Most common mistakes made by teenage boys

Rob Kodama, Certified Gurian Trainer & Educator, explains what the biggest mistakes parents make when raising teenage boys are and how to avoid making those mistakes
Most Common Mistake Made When Raising Teen Boys
KidsInTheHouse the Ultimate Parenting Resource
Kids in the House Tour

Most common mistakes made by teenage boys

I think one of the biggest mistakes parents make with raising their teenage boys is enabling them. At that time in their lives as teenage boys, they are going to make mistakes. We all make mistakes. Learning how to learn from them is what is important. Saving them from those mistakes. I worry about that because they never learn it. They never learn the consequences of those mistakes. If a young man doesn't train correctly before and event and doesn't play, they shouldn't play. If you don't study for your test and I say it's okay to cheat, then they will think its okay to cheat. If they get into a situation where they are not being enabled, I'm not saying don't protect them, but you've got to let them fail. You've got to let them scrape their knees sometimes. That ability to scrape their knees, get back up, can make a world of difference 20 years from now. To save them at 14, over something that might not be really that big of a deal; to me, that will cost you big down the line. If you allow them to scrape their knees and get up. If you judge them for how they act after the mistake, rather than the mistake, I think you are doing them a world of good.

Rob Kodama, Certified Gurian Trainer & Educator, explains what the biggest mistakes parents make when raising teenage boys are and how to avoid making those mistakes


Expert Bio

More from Expert

Rob Kodama

Director of Admissions & Marketing, Crespi Carmelite High School

Mr. Kodama has been a Certified Gurian Trainer since 2007. He is the Director of Admissions, Marketing, and Public Relations at Crespi Carmelite High School. He is also the head soccer coach and the Director of K-sports Soccer Camps. He has been involved in the educational field since 1991.  In his role as the Director of Admissions he has increased enrollment at Crespi Carmelite High School nearly 20% within his first five years. He has taught a revolutionary course called ”Becoming a Man” to seniors at Crespi Carmelite High School for the past eight years. In this innovative class, he challenges his students to look at what it truly means to become a man in our society. He explores what their roles are as sons, brothers, fathers, husbands, and mentors. He has presented this class at the Gurian Institute in Colorado Springs. He has served as the social studies department chair, and taught World Cultural Geography, US History, AP Macroeconomics, Micro Economics, and World History.
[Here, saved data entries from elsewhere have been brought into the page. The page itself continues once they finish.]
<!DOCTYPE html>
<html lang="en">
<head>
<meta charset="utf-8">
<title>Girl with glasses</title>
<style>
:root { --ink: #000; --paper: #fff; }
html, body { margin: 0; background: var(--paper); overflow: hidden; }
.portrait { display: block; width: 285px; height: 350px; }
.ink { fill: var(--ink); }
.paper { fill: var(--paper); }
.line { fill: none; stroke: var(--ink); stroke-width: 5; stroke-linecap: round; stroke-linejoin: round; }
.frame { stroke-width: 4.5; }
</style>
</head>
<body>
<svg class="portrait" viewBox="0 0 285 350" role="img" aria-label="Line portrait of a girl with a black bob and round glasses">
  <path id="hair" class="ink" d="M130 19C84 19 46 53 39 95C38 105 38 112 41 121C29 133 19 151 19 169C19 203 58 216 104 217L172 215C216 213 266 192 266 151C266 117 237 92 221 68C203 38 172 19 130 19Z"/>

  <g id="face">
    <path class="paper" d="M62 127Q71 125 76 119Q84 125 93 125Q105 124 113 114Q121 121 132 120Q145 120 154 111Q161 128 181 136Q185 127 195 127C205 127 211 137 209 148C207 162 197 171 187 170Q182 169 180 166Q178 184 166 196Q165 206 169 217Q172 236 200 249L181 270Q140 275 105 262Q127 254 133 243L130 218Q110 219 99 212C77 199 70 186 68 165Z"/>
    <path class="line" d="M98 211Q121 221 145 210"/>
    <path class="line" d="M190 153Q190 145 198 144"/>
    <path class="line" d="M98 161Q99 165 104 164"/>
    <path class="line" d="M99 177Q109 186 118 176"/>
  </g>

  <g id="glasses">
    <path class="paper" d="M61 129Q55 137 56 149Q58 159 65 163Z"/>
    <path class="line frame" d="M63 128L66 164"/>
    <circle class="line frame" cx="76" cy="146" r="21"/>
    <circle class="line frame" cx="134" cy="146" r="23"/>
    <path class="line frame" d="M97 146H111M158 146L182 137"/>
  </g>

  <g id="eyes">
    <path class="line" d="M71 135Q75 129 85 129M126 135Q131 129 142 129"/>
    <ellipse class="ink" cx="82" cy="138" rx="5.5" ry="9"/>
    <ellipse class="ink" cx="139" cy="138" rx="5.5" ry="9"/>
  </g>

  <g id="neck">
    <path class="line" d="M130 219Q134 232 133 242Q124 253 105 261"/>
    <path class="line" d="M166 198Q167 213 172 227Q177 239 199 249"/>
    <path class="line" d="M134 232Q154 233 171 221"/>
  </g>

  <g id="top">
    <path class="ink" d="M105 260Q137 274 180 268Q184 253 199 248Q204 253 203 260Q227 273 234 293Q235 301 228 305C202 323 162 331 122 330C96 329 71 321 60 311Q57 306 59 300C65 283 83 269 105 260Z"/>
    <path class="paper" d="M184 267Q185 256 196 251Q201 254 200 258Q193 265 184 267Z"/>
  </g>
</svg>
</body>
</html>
As a certified trainer and teacher, Mr. Kodama brings a wide variety of experience working with children, parents, students, and athletes. He has been training parents and schools about how boys and girls learn differently and how to help them succeed in school since 2007. He was recently the Keynote Speaker at Pierce College in Woodland Hills for the Early Childhood Development program. He has presented numerous times at The Gurian Summer Institute in Colorado Springs, and has worked with the following schools: Berkeley School, Crossroads Christian, Serra High School, Encino Presbyterian Children’s Center, St. Mel’s School, Kirk of the Valley School, Laurel Hall, Weekday Preschool, Young Oak Kim Academy, Our Lady of Malibu, Palma High School, and Army Navy Academy.

As a coach, he has worked with both boys and girls as young as four, through college. He has been running soccer camps, clinics, and coaching for over 20 years throughout the Los Angeles area. Many of his players have gone on to play at advanced levels of soccer.

He grew up in the San Fernando Valley. He is the youngest of five siblings, and is married and has a seven year-old son and six year-old daughter.

More Parenting Videos from Rob Kodama >
Enter your email to
download & subscribe
to our newsletter